A long-planned Oak Creek land swap involving Milwaukee County and Northwestern Mutual is likely to be completed by late September, said Milwaukee County Parks Director Sue Black.
"It's made it through the County Board," said Black, who noted the prospect has involved more than five years of work, "at least," to this point.
Under the plan, the county would convey to Northwestern Mutual 60 acres at the northwest corner of Drexel Avenue and Interstate 94. Northwestern Mutual would, in turn, transfer to the county 105 acres on the south side of Drexel - a band of land that stretches south between 20th Street and I-94.
"We're trading out some property that doesn't have the natural-area elements like what we're getting," she added. "We're very excited."
The land the county is getting is special, Black said, because it's "a one-of-a-kind natural area" in an urban setting.
The county may seek to have the state designate it as a state natural area, which would offer further protections, she said.
Jim Ritchie, a grant program manager for the state Department of Natural Resources, said the property the county is receiving is known as the Esch-Honadel Woods, which he described as "pristine woodlands and very high-quality life habitat."
Though it is privately owned, "the really exceptional thing about it is that it's (been) undisturbed for a long, long time."
The woodland is made up of 10 parcels, and only a portion of it is actually owned by Northwestern Mutual, said Kevin Kennedy, director in real estate investment for Northwestern Mutual.
Kennedy said the company has contracts to purchase the pieces owned by other parties that stipulate it must be used for parkland. In a sense, the company is collecting the pieces to convey them to the county.
What company is getting

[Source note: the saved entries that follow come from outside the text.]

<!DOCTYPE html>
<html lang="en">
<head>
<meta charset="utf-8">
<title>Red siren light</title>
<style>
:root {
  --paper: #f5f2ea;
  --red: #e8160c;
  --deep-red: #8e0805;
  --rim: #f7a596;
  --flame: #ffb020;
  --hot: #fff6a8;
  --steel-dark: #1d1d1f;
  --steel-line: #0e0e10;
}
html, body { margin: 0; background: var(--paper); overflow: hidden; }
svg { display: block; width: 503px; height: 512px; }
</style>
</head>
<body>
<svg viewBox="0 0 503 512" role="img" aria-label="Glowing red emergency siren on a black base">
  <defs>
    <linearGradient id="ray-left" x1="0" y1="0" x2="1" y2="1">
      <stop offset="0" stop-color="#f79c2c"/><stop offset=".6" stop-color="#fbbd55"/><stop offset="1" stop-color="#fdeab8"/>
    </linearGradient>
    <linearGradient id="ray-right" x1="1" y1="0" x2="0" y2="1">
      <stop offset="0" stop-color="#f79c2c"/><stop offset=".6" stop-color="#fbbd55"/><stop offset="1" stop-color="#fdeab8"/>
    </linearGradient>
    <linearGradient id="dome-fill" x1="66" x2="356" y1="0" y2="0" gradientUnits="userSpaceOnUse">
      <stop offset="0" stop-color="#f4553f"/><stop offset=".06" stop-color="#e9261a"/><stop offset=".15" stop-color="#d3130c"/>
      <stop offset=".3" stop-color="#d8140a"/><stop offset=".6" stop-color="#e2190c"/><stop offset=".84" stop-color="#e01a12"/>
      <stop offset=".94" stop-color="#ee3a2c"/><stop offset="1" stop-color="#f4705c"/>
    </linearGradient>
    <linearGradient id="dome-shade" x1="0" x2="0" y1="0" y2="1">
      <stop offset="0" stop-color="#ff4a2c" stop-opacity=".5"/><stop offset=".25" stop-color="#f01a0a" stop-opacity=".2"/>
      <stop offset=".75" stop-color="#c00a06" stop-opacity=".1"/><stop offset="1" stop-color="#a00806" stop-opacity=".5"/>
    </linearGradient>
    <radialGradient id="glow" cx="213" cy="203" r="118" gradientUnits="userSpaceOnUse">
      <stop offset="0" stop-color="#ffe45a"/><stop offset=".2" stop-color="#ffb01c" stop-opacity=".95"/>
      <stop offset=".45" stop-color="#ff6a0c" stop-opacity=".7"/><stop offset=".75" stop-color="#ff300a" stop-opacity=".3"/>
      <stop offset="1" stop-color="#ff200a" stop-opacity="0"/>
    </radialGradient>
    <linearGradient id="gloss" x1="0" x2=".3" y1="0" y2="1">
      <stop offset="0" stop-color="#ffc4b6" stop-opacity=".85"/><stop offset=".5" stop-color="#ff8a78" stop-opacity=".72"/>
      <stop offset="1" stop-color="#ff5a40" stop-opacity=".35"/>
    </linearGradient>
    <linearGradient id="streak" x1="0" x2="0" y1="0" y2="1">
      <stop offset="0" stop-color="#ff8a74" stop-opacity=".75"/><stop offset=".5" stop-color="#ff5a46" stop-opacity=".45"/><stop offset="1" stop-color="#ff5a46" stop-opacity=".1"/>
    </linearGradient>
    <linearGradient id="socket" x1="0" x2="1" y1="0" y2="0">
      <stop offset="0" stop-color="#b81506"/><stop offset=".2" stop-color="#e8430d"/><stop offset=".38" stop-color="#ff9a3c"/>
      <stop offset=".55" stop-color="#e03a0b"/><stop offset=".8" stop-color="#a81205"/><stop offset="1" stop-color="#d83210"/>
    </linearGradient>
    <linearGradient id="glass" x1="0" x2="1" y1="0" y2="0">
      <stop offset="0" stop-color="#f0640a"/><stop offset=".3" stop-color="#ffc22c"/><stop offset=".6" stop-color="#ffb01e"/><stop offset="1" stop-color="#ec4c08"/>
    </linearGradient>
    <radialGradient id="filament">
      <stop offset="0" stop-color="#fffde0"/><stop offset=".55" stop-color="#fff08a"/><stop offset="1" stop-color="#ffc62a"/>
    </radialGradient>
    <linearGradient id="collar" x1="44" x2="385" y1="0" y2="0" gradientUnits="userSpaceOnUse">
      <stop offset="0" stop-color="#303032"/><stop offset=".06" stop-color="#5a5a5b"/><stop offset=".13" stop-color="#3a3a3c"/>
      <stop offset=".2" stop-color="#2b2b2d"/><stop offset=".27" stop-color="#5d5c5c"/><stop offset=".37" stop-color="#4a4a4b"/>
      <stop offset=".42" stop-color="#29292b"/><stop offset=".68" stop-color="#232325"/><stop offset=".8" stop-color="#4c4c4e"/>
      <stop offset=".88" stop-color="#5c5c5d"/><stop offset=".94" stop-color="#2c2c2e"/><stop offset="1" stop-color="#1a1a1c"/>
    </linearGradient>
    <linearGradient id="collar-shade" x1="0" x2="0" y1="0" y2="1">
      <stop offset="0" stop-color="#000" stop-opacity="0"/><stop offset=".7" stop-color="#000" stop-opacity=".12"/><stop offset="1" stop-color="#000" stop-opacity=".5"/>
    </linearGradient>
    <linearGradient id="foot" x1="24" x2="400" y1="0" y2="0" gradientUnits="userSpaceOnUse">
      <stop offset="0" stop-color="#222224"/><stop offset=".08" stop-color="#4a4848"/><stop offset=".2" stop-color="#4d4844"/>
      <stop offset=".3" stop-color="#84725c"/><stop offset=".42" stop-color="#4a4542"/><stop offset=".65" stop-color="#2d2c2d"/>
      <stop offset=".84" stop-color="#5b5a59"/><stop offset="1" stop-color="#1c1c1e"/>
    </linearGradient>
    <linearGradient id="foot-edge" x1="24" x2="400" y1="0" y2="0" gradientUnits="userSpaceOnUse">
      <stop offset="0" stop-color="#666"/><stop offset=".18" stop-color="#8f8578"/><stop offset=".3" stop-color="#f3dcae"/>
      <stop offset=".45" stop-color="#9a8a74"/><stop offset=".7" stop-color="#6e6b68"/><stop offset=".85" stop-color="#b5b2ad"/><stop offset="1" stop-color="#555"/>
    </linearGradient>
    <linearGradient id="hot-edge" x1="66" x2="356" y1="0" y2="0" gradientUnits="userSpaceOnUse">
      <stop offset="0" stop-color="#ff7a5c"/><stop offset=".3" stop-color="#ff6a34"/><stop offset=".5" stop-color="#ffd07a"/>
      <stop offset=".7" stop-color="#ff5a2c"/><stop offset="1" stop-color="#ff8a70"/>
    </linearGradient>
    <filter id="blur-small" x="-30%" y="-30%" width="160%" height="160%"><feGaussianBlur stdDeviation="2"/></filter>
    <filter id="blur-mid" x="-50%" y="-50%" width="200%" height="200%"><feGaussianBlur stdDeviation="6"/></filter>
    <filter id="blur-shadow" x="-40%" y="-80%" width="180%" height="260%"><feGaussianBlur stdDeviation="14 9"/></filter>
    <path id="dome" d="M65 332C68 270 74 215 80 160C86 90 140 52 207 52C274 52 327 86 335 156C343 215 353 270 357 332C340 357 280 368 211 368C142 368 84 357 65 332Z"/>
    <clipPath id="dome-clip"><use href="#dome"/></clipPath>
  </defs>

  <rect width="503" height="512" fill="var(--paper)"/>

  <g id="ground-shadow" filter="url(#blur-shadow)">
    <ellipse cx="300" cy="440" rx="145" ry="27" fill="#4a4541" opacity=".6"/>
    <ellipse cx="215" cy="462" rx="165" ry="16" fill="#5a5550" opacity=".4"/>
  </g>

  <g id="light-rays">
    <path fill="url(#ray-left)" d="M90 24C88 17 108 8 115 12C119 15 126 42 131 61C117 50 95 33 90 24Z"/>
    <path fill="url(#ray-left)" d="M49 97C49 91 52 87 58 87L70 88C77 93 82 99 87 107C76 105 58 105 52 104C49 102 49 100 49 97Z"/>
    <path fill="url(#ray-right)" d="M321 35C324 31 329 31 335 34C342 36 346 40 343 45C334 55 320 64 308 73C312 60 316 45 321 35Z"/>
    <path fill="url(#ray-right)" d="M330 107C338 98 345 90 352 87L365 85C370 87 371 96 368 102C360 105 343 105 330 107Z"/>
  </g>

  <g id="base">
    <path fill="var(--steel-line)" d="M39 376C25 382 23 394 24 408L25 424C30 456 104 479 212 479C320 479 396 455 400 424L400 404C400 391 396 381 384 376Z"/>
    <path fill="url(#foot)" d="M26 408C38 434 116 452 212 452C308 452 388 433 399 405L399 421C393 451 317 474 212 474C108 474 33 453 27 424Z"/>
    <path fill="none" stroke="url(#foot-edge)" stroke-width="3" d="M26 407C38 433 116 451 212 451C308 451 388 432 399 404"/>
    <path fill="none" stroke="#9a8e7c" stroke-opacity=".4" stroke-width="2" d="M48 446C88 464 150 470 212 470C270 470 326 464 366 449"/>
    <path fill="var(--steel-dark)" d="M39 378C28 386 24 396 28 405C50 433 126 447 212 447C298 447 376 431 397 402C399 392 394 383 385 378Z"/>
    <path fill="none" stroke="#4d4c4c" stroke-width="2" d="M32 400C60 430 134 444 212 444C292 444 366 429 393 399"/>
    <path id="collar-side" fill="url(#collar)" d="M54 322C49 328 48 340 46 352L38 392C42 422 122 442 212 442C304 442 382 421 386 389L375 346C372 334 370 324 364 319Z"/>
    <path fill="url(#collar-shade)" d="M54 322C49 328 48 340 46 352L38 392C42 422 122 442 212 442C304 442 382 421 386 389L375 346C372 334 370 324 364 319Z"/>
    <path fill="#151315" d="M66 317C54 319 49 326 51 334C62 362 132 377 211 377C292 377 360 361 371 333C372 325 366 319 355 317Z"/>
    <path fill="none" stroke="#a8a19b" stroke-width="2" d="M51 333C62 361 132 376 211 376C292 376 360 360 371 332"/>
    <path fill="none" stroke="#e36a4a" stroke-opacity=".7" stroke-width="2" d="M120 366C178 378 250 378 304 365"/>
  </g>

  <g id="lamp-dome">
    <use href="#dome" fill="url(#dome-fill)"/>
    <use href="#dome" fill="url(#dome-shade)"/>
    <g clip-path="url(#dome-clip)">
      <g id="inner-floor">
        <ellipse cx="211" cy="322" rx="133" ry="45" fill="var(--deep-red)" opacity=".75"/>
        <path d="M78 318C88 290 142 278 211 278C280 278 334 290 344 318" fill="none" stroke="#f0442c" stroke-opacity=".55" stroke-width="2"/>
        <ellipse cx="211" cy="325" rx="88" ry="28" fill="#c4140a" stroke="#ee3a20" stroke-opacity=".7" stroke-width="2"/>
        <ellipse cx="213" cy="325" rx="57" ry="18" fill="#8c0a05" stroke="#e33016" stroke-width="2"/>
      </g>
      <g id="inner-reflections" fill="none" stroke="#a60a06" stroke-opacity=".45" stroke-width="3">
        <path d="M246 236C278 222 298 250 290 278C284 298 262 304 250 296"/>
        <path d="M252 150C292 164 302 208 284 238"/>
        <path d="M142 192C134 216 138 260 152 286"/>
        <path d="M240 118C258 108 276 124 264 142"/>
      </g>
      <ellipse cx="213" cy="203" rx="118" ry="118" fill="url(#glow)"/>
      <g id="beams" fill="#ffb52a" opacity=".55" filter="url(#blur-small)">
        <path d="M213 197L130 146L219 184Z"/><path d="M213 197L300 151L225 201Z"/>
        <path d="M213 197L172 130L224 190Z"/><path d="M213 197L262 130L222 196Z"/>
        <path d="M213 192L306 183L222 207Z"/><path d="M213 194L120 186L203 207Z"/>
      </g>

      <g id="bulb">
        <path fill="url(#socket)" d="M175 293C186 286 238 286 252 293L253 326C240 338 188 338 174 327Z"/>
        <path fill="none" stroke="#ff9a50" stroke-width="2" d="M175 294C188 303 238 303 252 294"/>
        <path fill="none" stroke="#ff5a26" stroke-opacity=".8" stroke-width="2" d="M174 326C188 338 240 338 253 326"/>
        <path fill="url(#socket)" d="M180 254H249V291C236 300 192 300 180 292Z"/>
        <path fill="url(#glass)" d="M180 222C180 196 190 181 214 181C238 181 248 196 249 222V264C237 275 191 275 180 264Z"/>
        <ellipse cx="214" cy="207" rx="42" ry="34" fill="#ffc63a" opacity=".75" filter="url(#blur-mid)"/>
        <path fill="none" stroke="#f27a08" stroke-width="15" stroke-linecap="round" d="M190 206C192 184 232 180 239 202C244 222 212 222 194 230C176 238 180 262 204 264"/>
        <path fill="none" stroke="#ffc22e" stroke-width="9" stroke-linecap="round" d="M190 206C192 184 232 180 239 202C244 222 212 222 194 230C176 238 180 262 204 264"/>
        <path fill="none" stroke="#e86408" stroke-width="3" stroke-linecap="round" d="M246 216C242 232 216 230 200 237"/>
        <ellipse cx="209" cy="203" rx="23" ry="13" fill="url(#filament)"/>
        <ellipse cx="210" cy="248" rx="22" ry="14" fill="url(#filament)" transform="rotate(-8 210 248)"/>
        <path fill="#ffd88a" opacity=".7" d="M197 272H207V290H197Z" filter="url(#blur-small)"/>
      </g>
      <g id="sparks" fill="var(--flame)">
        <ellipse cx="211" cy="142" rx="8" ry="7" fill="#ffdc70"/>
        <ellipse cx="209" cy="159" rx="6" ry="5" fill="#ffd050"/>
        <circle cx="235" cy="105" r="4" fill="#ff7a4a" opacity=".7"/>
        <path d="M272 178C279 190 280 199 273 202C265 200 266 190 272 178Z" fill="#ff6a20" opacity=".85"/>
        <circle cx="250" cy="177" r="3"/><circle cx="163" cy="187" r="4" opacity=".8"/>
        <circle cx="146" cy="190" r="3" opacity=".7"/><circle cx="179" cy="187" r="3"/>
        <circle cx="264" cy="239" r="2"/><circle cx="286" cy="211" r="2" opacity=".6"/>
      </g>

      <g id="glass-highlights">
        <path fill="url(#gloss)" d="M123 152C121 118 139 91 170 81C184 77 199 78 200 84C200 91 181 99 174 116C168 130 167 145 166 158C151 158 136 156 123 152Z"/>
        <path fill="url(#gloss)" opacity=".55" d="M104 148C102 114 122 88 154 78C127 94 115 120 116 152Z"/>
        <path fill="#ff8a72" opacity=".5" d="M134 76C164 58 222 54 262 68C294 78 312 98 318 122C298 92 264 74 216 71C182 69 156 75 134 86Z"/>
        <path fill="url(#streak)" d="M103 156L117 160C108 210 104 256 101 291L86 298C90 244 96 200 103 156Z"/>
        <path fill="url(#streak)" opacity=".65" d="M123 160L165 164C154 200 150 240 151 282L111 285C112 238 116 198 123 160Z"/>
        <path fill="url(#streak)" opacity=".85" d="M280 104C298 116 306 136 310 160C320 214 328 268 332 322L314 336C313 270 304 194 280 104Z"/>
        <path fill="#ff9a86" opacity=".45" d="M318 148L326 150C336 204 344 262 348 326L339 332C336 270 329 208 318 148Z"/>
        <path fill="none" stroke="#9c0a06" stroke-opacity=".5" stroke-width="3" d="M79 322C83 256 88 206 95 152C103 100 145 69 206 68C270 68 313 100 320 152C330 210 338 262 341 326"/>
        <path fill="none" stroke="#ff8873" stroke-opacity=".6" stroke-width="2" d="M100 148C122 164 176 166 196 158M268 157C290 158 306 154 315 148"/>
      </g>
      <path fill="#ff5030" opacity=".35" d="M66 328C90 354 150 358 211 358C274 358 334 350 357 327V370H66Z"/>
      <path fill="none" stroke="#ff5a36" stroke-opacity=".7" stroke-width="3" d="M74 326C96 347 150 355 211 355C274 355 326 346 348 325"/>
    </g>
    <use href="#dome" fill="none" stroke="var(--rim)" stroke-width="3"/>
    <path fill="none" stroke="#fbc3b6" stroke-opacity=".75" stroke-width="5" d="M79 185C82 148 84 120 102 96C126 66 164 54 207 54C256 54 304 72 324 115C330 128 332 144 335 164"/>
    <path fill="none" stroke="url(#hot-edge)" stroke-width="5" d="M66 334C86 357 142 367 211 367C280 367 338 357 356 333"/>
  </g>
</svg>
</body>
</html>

The 70-acre property north of Drexel that Northwestern Mutual is receiving is grassland that was formerly farmed, said Ritchie.
No money is involved in the trade, Black and Kennedy said. Because the 70-acre parcel now owned by the county was purchased at least partially with federal funds, issued in the 1970s to augment Falk Park, the transfer of the property must adhere to certain rules, Ritchie said.
It must be traded for acreage that is at least equal to the acreage it holds; it must not exceed the assessed value of the property traded for; and it must have at least the same recreational utility, he said.
The DNR is now reviewing that it meets those standards, Ritchie said.
It was the county approached the financial services firm about the swap, said Northwestern Mutual spokesman Mark Lucius.
Kennedy and Lucius said the company does not have a plan at this time for the property. Kennedy said future development is possible, noting the property is highly visible from I-94. Ramps under construction at Drexel and I-94 will make it easily accessible from the freeway.
Northwestern Mutual has a campus in Franklin, at the northwest corner of Drexel and 27th Street. It also owns 120 acres of undeveloped land on the east side of 27th Street in Oak Creek. The land is separated slighty from the property it would receive by parts of Falk Park.
Lucius and Kennedy said any development of the new property would not be an expansion of Northwestern Mutual's Franklin operations.
The city of Oak Creek is a minor player in the land swap, as some land it owns will also be conveyed to the county.
"The big picture is that property most suitable for development will end up in Northwestern Mutual's hands, and the property most suitable … for environment will end up in the county's hands," said City Administrator Gerald Peterson.
- Jack Redmond & Frank Disco Gratke vie for chance at state assembly
- Oak Creek police report: July 28, 2016 issue
- Despite tiff on TIF, Oak Creek approves financing plan for IKEA
- Bridge connects offerings at Abendschein Park
- Oak Creek prepares for National Night Out
- Oak Creek Public Library to host Hogwarts Reunion
- Oak Creek hangs banners at Drexel Town Square in honor of local military heroes
- Oak Creek police report: July 21, 2016 issue
- Corrections: Atty McGrath
- 'Little Mermaid' swims into Greendale Community Theatre